We published an article with NYSBA Labor and Employment Law Journal, titled “Employee Threats to Critical Technologies Are Best Addressed Through a Formalized Insider Threat Risk Assessment Process and Program.” With the New York State Bar Association’s permission, we have linked it here.
It is highly likely that the National Association of Insurance Commissioners (“NAIC”) will adopt a model data cyber security law premised largely on the New York State Department of Financial Services (“NYSDFS”) cyber security regulations. Recently, we discussed the NYSDFS’ proposed extension of its cyber security regulations to credit reporting agencies in the wake of the Equifax breach. New York Governor Andrew Cuomo has announced, “The Equifax breach was a wakeup call and with this action New York is raising the bar for consumer protections that we hope will be replicated across the nation.” Upon adoption by the NAIC, the NYSDFS regulations requiring that NYS financial organizations have in place a written and implemented cyber security program will gain further traction toward setting a nationwide standard for cyber security and breach notification. Indeed, although there are differences, the NAIC drafters emphasized that any Licensee in compliance with the NYSDFS “Cybersecurity Requirements for Financial Services Companies” will also be in compliance with the model law.
The NAIC Working Committee expressed a preference for a uniform nationwide standard: “This new model, the Insurance Data Security Model Law, will establish standards for data security and investigation and notification of a breach of data security that will apply to insurance companies, producers and other persons licensed or required to be licensed under state law. This model, specific to the insurance industry, is intended to supersede state and federal laws of general applicability that address data security and data breach notification. Regulated entities need clarity on what they are expected to do to protect sensitive data and what is expected if there is a data breach. This can be accomplished by establishing a national standard and uniform application across the nation.” Other than small licensees, the only exemption is for Licensees certifying that they have in place an information security program that meets the requirements of the Health Insurance Portability and Accountability Act. According to the Committee, following adoption, it is likely that state legislatures throughout the nation will move to adopt the model law.
The model law is intended to protect against both data loss negatively impacting individual insureds, policy holders and other consumers, as well as loss that would cause a material adverse impact to the business, operations or security of the Licensee (e.g., trade secrets). Each Licensee is required to develop, implement and maintain a comprehensive written information security program based on a risk assessment and containing administrative, technical and physical safeguards for the protection of non-public information and the Licensee’s information system.
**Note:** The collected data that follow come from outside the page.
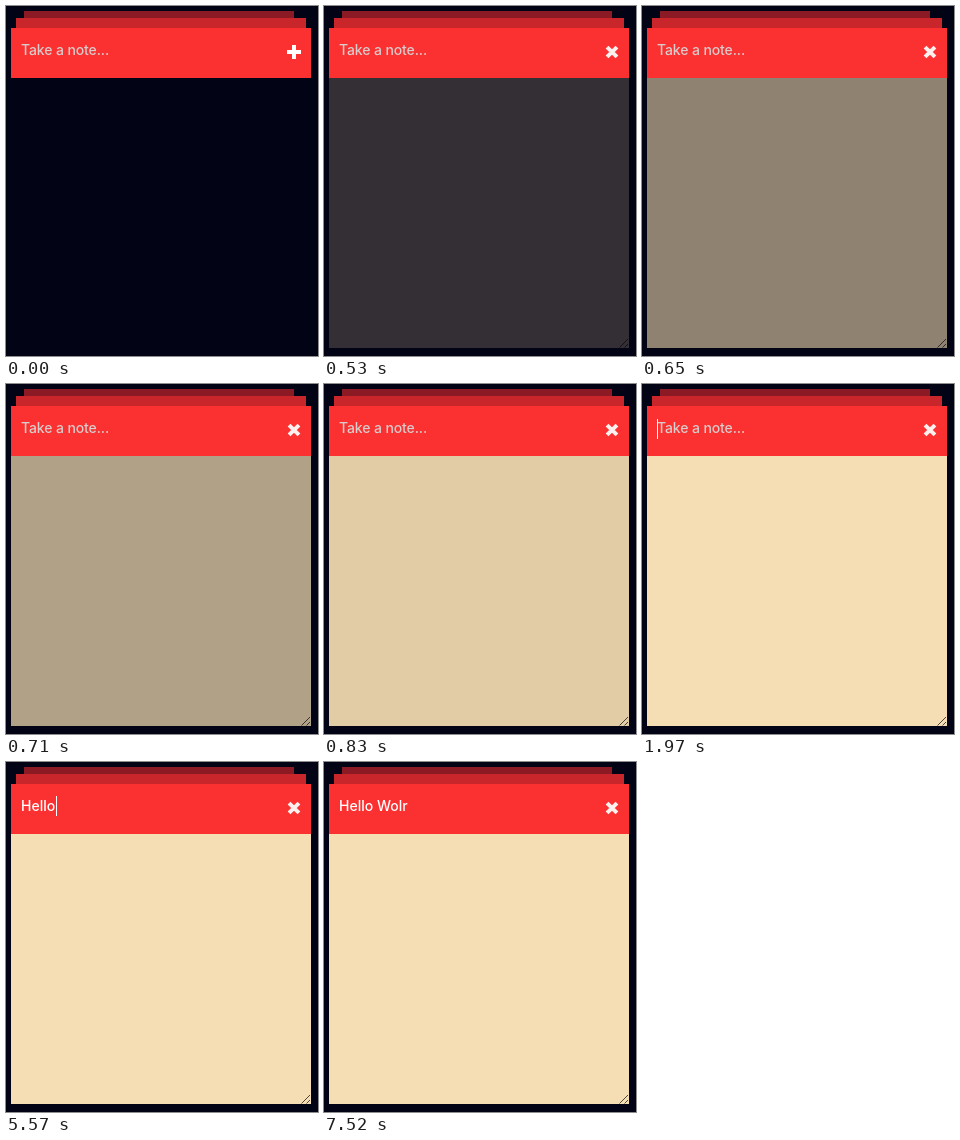
Write an HTML page that moves like this. It is 312 px wide and 350 px high and loops after 8000 ms.

```html
<!DOCTYPE html>
<html lang="en">
<head>
<meta charset="utf-8">
<title>Note</title>
<style>
  html, body { margin: 0; width: 100%; height: 100%; overflow: hidden; background: #020314; }
  svg { display: block; width: 312px; height: 350px; }
  text { font: 500 14px Inter, sans-serif; white-space: pre; }
  #hint { fill: #d8cccc; letter-spacing: -.12px; }
  #typed { fill: #fff; }
</style>
</head>
<body>
<svg viewBox="0 0 312 350">
  <rect x="18" y="5" width="270" height="7" fill="#8c1a25"/>
  <rect x="10" y="12" width="290" height="10" fill="#c8262b"/>
  <rect x="5" y="22" width="300" height="50" fill="#fb3030"/>
  <g id="note" opacity="0">
    <rect x="5" y="72" width="300" height="270" fill="#f5deb3"/>
    <path d="M295.5 341.5l8.5-8.5M300.5 341.5l3.5-3.5" stroke="#4c4640" fill="none"/>
  </g>
  <path id="icon" d="M281 46h14M288 39v14" stroke="#fff" stroke-width="4"/>
  <text id="hint" x="15" y="49">Take a note...</text>
  <text id="typed" x="15" y="49" xml:space="preserve"></text>
  <rect id="caret" width="1" height="20" fill="#fff"/>
</svg>
<script>
const LOOP = 8000, OPEN = 500, FADE_START = 478, FADE = 490;
const MESSAGE = 'Hello Wolr';
// when each letter is typed, and where the caret rests after it
const keyTimes = [3590, 3950, 4250, 4370, 4550, 5750, 6440, 6620, 6860, 7010];
const caretX = [15, 25, 33, 37, 41, 50, 53, 67, 76, 79, 85];
const blinks = [[1970, 2480], [2990, 3530], [3590, 5030], [5570, 6290], [6440, 7520]];

const [note, icon, hint, typed, caret] =
  ['note', 'icon', 'hint', 'typed', 'caret'].map(id => document.getElementById(id));

const easeOut = p => 1 - (1 - p) ** 2;
const clamp = v => Math.min(1, Math.max(0, v));
const show = (el, on) => el.setAttribute('visibility', on ? 'visible' : 'hidden');

function draw(t) {
  const open = t >= OPEN;
  note.setAttribute('opacity', open ? easeOut(clamp((t - FADE_START) / FADE)) : 0);
  icon.setAttribute('transform', `rotate(${open ? 45 : 0} 288 46)`);
  icon.setAttribute('stroke', open ? '#fdf0ee' : '#fff');

  const count = keyTimes.filter(k => t >= k).length;
  typed.textContent = MESSAGE.slice(0, count);
  show(hint, count === 0);

  caret.setAttribute('x', caretX[count]);
  caret.setAttribute('y', count ? 34 : 35);
  show(caret, blinks.some(([on, off]) => t >= on && t < off));
}

let start;
function tick(now) {
  start ??= now;
  draw((now - start) % LOOP);
  requestAnimationFrame(tick);
}
draw(0);
requestAnimationFrame(tick);
</script>
</body>
</html>
```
The formalized risk assessment must identify both internal threats from employees and other trusted insiders, as well as external hacking threats. Significantly, the model law recognizes the increasing trend toward cloud based services by requiring that the program address the security of non-public information held by the Licensee’s third-party service providers. The model law permits a scalable approach that may include best practices of access controls, encryption, multi-factor authentication, monitoring, penetration testing, employee training and audit trails.
In the event of unauthorized access to, disruption or misuse of the Licensee’s electronic information system or non-public information stored on such system, notice must be provided to the Licensee’s home State within 72 hours. Other impacted States must be notified where the non-public information involves at least 250 consumers and there is a reasonable likelihood of material harm. The notice must specifically and transparently describe, among other items, the event date, the description of the information breached, how the event was discovered, the period during which the information system was compromised, and remediation efforts. Applicable data breach notification laws requiring notice to the affected individuals must also be complied with.